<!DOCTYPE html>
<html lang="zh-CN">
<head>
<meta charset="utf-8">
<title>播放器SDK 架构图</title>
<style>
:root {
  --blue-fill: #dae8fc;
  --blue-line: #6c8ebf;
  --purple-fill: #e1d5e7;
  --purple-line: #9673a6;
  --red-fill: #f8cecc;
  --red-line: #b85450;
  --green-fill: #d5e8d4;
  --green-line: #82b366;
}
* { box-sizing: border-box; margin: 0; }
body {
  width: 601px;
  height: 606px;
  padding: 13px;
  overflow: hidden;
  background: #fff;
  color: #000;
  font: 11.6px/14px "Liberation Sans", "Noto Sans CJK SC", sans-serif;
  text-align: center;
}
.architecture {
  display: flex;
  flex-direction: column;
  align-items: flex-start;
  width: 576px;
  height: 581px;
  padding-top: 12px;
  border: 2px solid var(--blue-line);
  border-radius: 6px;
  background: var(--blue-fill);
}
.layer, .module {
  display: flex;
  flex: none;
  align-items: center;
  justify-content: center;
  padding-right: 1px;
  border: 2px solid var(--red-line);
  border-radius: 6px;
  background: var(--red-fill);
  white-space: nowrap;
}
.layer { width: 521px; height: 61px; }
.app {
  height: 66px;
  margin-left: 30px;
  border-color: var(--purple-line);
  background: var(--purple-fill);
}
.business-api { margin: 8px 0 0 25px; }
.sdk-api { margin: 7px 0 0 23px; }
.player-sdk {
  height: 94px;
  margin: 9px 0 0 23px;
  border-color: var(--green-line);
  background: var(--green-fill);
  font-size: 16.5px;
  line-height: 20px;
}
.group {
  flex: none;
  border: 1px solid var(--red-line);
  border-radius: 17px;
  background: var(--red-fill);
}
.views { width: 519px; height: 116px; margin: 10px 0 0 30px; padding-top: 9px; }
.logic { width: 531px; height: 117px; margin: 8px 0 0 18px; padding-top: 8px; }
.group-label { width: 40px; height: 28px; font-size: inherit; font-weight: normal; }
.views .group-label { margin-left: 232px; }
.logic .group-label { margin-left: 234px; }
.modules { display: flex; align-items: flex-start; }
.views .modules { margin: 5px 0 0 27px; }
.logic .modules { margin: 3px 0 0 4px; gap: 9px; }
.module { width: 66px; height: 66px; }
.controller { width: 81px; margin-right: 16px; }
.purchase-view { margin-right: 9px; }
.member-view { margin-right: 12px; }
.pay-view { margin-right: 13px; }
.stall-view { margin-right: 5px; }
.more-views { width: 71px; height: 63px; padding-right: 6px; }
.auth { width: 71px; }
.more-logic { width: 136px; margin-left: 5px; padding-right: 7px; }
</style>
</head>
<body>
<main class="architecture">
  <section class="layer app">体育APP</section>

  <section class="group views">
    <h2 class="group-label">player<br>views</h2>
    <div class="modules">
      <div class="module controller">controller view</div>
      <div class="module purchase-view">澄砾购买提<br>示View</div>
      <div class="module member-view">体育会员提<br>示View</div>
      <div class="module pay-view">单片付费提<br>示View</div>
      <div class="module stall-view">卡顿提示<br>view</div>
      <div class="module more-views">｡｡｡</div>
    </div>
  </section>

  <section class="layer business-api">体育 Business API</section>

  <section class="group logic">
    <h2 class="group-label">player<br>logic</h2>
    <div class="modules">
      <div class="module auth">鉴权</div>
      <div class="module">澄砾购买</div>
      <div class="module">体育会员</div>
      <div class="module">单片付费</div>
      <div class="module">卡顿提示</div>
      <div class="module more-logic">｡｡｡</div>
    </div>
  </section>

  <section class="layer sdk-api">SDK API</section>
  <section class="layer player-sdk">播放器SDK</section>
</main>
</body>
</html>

What to do
An exact repeat of all the entries above is required.

Answer below
<!DOCTYPE html>
<html lang="zh-CN">
<head>
<meta charset="utf-8">
<title>播放器SDK 架构图</title>
<style>
:root {
  --blue-fill: #dae8fc;
  --blue-line: #6c8ebf;
  --purple-fill: #e1d5e7;
  --purple-line: #9673a6;
  --red-fill: #f8cecc;
  --red-line: #b85450;
  --green-fill: #d5e8d4;
  --green-line: #82b366;
}
* { box-sizing: border-box; margin: 0; }
body {
  width: 601px;
  height: 606px;
  padding: 13px;
  overflow: hidden;
  background: #fff;
  color: #000;
  font: 11.6px/14px "Liberation Sans", "Noto Sans CJK SC", sans-serif;
  text-align: center;
}
.architecture {
  display: flex;
  flex-direction: column;
  align-items: flex-start;
  width: 576px;
  height: 581px;
  padding-top: 12px;
  border: 2px solid var(--blue-line);
  border-radius: 6px;
  background: var(--blue-fill);
}
.layer, .module {
  display: flex;
  flex: none;
  align-items: center;
  justify-content: center;
  padding-right: 1px;
  border: 2px solid var(--red-line);
  border-radius: 6px;
  background: var(--red-fill);
  white-space: nowrap;
}
.layer { width: 521px; height: 61px; }
.app {
  height: 66px;
  margin-left: 30px;
  border-color: var(--purple-line);
  background: var(--purple-fill);
}
.business-api { margin: 8px 0 0 25px; }
.sdk-api { margin: 7px 0 0 23px; }
.player-sdk {
  height: 94px;
  margin: 9px 0 0 23px;
  border-color: var(--green-line);
  background: var(--green-fill);
  font-size: 16.5px;
  line-height: 20px;
}
.group {
  flex: none;
  border: 1px solid var(--red-line);
  border-radius: 17px;
  background: var(--red-fill);
}
.views { width: 519px; height: 116px; margin: 10px 0 0 30px; padding-top: 9px; }
.logic { width: 531px; height: 117px; margin: 8px 0 0 18px; padding-top: 8px; }
.group-label { width: 40px; height: 28px; font-size: inherit; font-weight: normal; }
.views .group-label { margin-left: 232px; }
.logic .group-label { margin-left: 234px; }
.modules { display: flex; align-items: flex-start; }
.views .modules { margin: 5px 0 0 27px; }
.logic .modules { margin: 3px 0 0 4px; gap: 9px; }
.module { width: 66px; height: 66px; }
.controller { width: 81px; margin-right: 16px; }
.purchase-view { margin-right: 9px; }
.member-view { margin-right: 12px; }
.pay-view { margin-right: 13px; }
.stall-view { margin-right: 5px; }
.more-views { width: 71px; height: 63px; padding-right: 6px; }
.auth { width: 71px; }
.more-logic { width: 136px; margin-left: 5px; padding-right: 7px; }
</style>
</head>
<body>
<main class="architecture">
  <section class="layer app">体育APP</section>

  <section class="group views">
    <h2 class="group-label">player<br>views</h2>
    <div class="modules">
      <div class="module controller">controller view</div>
      <div class="module purchase-view">澄砾购买提<br>示View</div>
      <div class="module member-view">体育会员提<br>示View</div>
      <div class="module pay-view">单片付费提<br>示View</div>
      <div class="module stall-view">卡顿提示<br>view</div>
      <div class="module more-views">｡｡｡</div>
    </div>
  </section>

  <section class="layer business-api">体育 Business API</section>

  <section class="group logic">
    <h2 class="group-label">player<br>logic</h2>
    <div class="modules">
      <div class="module auth">鉴权</div>
      <div class="module">澄砾购买</div>
      <div class="module">体育会员</div>
      <div class="module">单片付费</div>
      <div class="module">卡顿提示</div>
      <div class="module more-logic">｡｡｡</div>
    </div>
  </section>

  <section class="layer sdk-api">SDK API</section>
  <section class="layer player-sdk">播放器SDK</section>
</main>
</body>
</html>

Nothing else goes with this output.